■ **THE TASK**
Exactly as written, repeat all of the records below.

# # # # # # #

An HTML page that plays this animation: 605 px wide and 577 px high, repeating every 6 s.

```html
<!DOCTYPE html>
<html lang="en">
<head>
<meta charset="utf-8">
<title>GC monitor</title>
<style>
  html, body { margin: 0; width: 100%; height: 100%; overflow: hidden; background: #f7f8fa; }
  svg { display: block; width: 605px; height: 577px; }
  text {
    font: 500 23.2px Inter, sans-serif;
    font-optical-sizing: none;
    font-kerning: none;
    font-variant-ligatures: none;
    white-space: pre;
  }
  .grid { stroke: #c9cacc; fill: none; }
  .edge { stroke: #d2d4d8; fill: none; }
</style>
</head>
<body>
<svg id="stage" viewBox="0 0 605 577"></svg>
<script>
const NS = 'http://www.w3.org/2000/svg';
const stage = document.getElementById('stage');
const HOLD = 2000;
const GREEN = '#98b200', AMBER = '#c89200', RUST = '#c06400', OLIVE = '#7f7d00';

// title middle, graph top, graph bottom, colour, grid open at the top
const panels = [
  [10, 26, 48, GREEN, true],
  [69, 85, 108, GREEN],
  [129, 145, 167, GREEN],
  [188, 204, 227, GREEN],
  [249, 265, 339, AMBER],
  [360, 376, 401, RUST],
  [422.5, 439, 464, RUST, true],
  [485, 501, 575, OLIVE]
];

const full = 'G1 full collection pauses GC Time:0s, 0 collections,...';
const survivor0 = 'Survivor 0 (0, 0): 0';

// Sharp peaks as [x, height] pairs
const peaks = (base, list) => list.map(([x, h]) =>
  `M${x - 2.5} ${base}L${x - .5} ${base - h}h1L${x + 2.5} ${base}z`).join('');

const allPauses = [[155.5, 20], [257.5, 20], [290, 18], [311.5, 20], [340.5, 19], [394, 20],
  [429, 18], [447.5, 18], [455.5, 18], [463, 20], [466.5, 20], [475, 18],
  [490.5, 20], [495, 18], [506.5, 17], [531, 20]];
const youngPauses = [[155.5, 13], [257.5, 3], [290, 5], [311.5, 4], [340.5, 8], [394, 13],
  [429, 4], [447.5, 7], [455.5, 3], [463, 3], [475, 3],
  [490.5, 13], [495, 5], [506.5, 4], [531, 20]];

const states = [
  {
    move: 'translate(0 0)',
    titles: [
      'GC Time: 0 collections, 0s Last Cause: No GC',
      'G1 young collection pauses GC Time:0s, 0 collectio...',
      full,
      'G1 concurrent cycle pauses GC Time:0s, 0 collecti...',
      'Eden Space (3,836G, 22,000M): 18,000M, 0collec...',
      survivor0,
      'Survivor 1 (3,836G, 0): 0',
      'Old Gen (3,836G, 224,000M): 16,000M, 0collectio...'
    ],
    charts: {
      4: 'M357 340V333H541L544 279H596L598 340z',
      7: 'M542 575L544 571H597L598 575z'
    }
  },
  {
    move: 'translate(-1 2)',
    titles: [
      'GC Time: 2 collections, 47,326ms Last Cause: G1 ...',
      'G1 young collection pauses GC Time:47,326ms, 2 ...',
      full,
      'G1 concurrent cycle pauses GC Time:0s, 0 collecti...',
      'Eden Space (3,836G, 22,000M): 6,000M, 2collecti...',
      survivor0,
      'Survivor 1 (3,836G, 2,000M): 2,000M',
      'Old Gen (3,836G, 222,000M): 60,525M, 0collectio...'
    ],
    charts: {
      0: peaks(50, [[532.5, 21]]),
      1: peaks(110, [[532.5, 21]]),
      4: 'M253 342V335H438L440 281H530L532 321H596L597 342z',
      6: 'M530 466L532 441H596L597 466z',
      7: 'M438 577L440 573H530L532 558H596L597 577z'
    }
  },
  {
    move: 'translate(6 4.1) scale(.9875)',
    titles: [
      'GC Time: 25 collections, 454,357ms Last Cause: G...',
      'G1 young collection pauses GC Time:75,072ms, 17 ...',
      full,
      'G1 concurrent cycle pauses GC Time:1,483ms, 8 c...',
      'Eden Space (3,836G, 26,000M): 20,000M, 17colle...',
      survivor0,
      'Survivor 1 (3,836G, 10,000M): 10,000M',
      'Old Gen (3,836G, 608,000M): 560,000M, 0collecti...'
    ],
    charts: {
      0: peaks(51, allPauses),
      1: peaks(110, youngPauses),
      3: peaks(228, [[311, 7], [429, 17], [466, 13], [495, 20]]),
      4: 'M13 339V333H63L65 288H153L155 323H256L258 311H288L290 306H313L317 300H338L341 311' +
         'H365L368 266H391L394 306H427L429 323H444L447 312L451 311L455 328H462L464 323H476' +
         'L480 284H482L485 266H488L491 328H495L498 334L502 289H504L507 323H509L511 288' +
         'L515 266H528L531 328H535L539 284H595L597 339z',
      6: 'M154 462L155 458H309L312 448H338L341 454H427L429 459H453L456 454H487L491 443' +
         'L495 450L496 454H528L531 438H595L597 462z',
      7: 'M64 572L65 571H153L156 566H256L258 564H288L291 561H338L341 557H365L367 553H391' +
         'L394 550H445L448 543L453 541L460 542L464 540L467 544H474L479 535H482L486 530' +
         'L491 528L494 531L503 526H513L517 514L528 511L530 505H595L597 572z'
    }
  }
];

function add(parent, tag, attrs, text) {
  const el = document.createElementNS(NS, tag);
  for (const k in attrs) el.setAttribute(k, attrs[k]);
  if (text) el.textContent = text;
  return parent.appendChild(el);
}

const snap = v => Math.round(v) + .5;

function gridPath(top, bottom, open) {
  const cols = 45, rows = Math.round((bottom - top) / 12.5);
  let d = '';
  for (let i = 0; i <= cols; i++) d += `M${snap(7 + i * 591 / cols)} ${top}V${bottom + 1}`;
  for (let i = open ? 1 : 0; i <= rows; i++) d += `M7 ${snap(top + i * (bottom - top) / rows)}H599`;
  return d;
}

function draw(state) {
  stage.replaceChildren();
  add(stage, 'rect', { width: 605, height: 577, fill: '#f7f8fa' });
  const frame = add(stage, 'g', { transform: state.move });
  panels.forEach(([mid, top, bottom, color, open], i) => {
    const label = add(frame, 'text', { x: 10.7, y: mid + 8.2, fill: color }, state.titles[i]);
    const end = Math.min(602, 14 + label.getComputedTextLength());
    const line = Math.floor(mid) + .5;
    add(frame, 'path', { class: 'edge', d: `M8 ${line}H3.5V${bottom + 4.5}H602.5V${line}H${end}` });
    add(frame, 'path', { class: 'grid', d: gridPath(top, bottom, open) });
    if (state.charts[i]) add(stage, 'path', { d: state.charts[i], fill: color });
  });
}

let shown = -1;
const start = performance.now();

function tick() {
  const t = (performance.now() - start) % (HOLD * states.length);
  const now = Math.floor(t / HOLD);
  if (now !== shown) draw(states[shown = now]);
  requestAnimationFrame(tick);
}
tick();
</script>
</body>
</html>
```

# # # # # # #

■ **RESPONSE TO THIS TASK**
An HTML page that plays this animation: 605 px wide and 577 px high, repeating every 6 s.

```html
<!DOCTYPE html>
<html lang="en">
<head>
<meta charset="utf-8">
<title>GC monitor</title>
<style>
  html, body { margin: 0; width: 100%; height: 100%; overflow: hidden; background: #f7f8fa; }
  svg { display: block; width: 605px; height: 577px; }
  text {
    font: 500 23.2px Inter, sans-serif;
    font-optical-sizing: none;
    font-kerning: none;
    font-variant-ligatures: none;
    white-space: pre;
  }
  .grid { stroke: #c9cacc; fill: none; }
  .edge { stroke: #d2d4d8; fill: none; }
</style>
</head>
<body>
<svg id="stage" viewBox="0 0 605 577"></svg>
<script>
const NS = 'http://www.w3.org/2000/svg';
const stage = document.getElementById('stage');
const HOLD = 2000;
const GREEN = '#98b200', AMBER = '#c89200', RUST = '#c06400', OLIVE = '#7f7d00';

// title middle, graph top, graph bottom, colour, grid open at the top
const panels = [
  [10, 26, 48, GREEN, true],
  [69, 85, 108, GREEN],
  [129, 145, 167, GREEN],
  [188, 204, 227, GREEN],
  [249, 265, 339, AMBER],
  [360, 376, 401, RUST],
  [422.5, 439, 464, RUST, true],
  [485, 501, 575, OLIVE]
];

const full = 'G1 full collection pauses GC Time:0s, 0 collections,...';
const survivor0 = 'Survivor 0 (0, 0): 0';

// Sharp peaks as [x, height] pairs
const peaks = (base, list) => list.map(([x, h]) =>
  `M${x - 2.5} ${base}L${x - .5} ${base - h}h1L${x + 2.5} ${base}z`).join('');

const allPauses = [[155.5, 20], [257.5, 20], [290, 18], [311.5, 20], [340.5, 19], [394, 20],
  [429, 18], [447.5, 18], [455.5, 18], [463, 20], [466.5, 20], [475, 18],
  [490.5, 20], [495, 18], [506.5, 17], [531, 20]];
const youngPauses = [[155.5, 13], [257.5, 3], [290, 5], [311.5, 4], [340.5, 8], [394, 13],
  [429, 4], [447.5, 7], [455.5, 3], [463, 3], [475, 3],
  [490.5, 13], [495, 5], [506.5, 4], [531, 20]];

const states = [
  {
    move: 'translate(0 0)',
    titles: [
      'GC Time: 0 collections, 0s Last Cause: No GC',
      'G1 young collection pauses GC Time:0s, 0 collectio...',
      full,
      'G1 concurrent cycle pauses GC Time:0s, 0 collecti...',
      'Eden Space (3,836G, 22,000M): 18,000M, 0collec...',
      survivor0,
      'Survivor 1 (3,836G, 0): 0',
      'Old Gen (3,836G, 224,000M): 16,000M, 0collectio...'
    ],
    charts: {
      4: 'M357 340V333H541L544 279H596L598 340z',
      7: 'M542 575L544 571H597L598 575z'
    }
  },
  {
    move: 'translate(-1 2)',
    titles: [
      'GC Time: 2 collections, 47,326ms Last Cause: G1 ...',
      'G1 young collection pauses GC Time:47,326ms, 2 ...',
      full,
      'G1 concurrent cycle pauses GC Time:0s, 0 collecti...',
      'Eden Space (3,836G, 22,000M): 6,000M, 2collecti...',
      survivor0,
      'Survivor 1 (3,836G, 2,000M): 2,000M',
      'Old Gen (3,836G, 222,000M): 60,525M, 0collectio...'
    ],
    charts: {
      0: peaks(50, [[532.5, 21]]),
      1: peaks(110, [[532.5, 21]]),
      4: 'M253 342V335H438L440 281H530L532 321H596L597 342z',
      6: 'M530 466L532 441H596L597 466z',
      7: 'M438 577L440 573H530L532 558H596L597 577z'
    }
  },
  {
    move: 'translate(6 4.1) scale(.9875)',
    titles: [
      'GC Time: 25 collections, 454,357ms Last Cause: G...',
      'G1 young collection pauses GC Time:75,072ms, 17 ...',
      full,
      'G1 concurrent cycle pauses GC Time:1,483ms, 8 c...',
      'Eden Space (3,836G, 26,000M): 20,000M, 17colle...',
      survivor0,
      'Survivor 1 (3,836G, 10,000M): 10,000M',
      'Old Gen (3,836G, 608,000M): 560,000M, 0collecti...'
    ],
    charts: {
      0: peaks(51, allPauses),
      1: peaks(110, youngPauses),
      3: peaks(228, [[311, 7], [429, 17], [466, 13], [495, 20]]),
      4: 'M13 339V333H63L65 288H153L155 323H256L258 311H288L290 306H313L317 300H338L341 311' +
         'H365L368 266H391L394 306H427L429 323H444L447 312L451 311L455 328H462L464 323H476' +
         'L480 284H482L485 266H488L491 328H495L498 334L502 289H504L507 323H509L511 288' +
         'L515 266H528L531 328H535L539 284H595L597 339z',
      6: 'M154 462L155 458H309L312 448H338L341 454H427L429 459H453L456 454H487L491 443' +
         'L495 450L496 454H528L531 438H595L597 462z',
      7: 'M64 572L65 571H153L156 566H256L258 564H288L291 561H338L341 557H365L367 553H391' +
         'L394 550H445L448 543L453 541L460 542L464 540L467 544H474L479 535H482L486 530' +
         'L491 528L494 531L503 526H513L517 514L528 511L530 505H595L597 572z'
    }
  }
];

function add(parent, tag, attrs, text) {
  const el = document.createElementNS(NS, tag);
  for (const k in attrs) el.setAttribute(k, attrs[k]);
  if (text) el.textContent = text;
  return parent.appendChild(el);
}

const snap = v => Math.round(v) + .5;

function gridPath(top, bottom, open) {
  const cols = 45, rows = Math.round((bottom - top) / 12.5);
  let d = '';
  for (let i = 0; i <= cols; i++) d += `M${snap(7 + i * 591 / cols)} ${top}V${bottom + 1}`;
  for (let i = open ? 1 : 0; i <= rows; i++) d += `M7 ${snap(top + i * (bottom - top) / rows)}H599`;
  return d;
}

function draw(state) {
  stage.replaceChildren();
  add(stage, 'rect', { width: 605, height: 577, fill: '#f7f8fa' });
  const frame = add(stage, 'g', { transform: state.move });
  panels.forEach(([mid, top, bottom, color, open], i) => {
    const label = add(frame, 'text', { x: 10.7, y: mid + 8.2, fill: color }, state.titles[i]);
    const end = Math.min(602, 14 + label.getComputedTextLength());
    const line = Math.floor(mid) + .5;
    add(frame, 'path', { class: 'edge', d: `M8 ${line}H3.5V${bottom + 4.5}H602.5V${line}H${end}` });
    add(frame, 'path', { class: 'grid', d: gridPath(top, bottom, open) });
    if (state.charts[i]) add(stage, 'path', { d: state.charts[i], fill: color });
  });
}

let shown = -1;
const start = performance.now();

function tick() {
  const t = (performance.now() - start) % (HOLD * states.length);
  const now = Math.floor(t / HOLD);
  if (now !== shown) draw(states[shown = now]);
  requestAnimationFrame(tick);
}
tick();
</script>
</body>
</html>
```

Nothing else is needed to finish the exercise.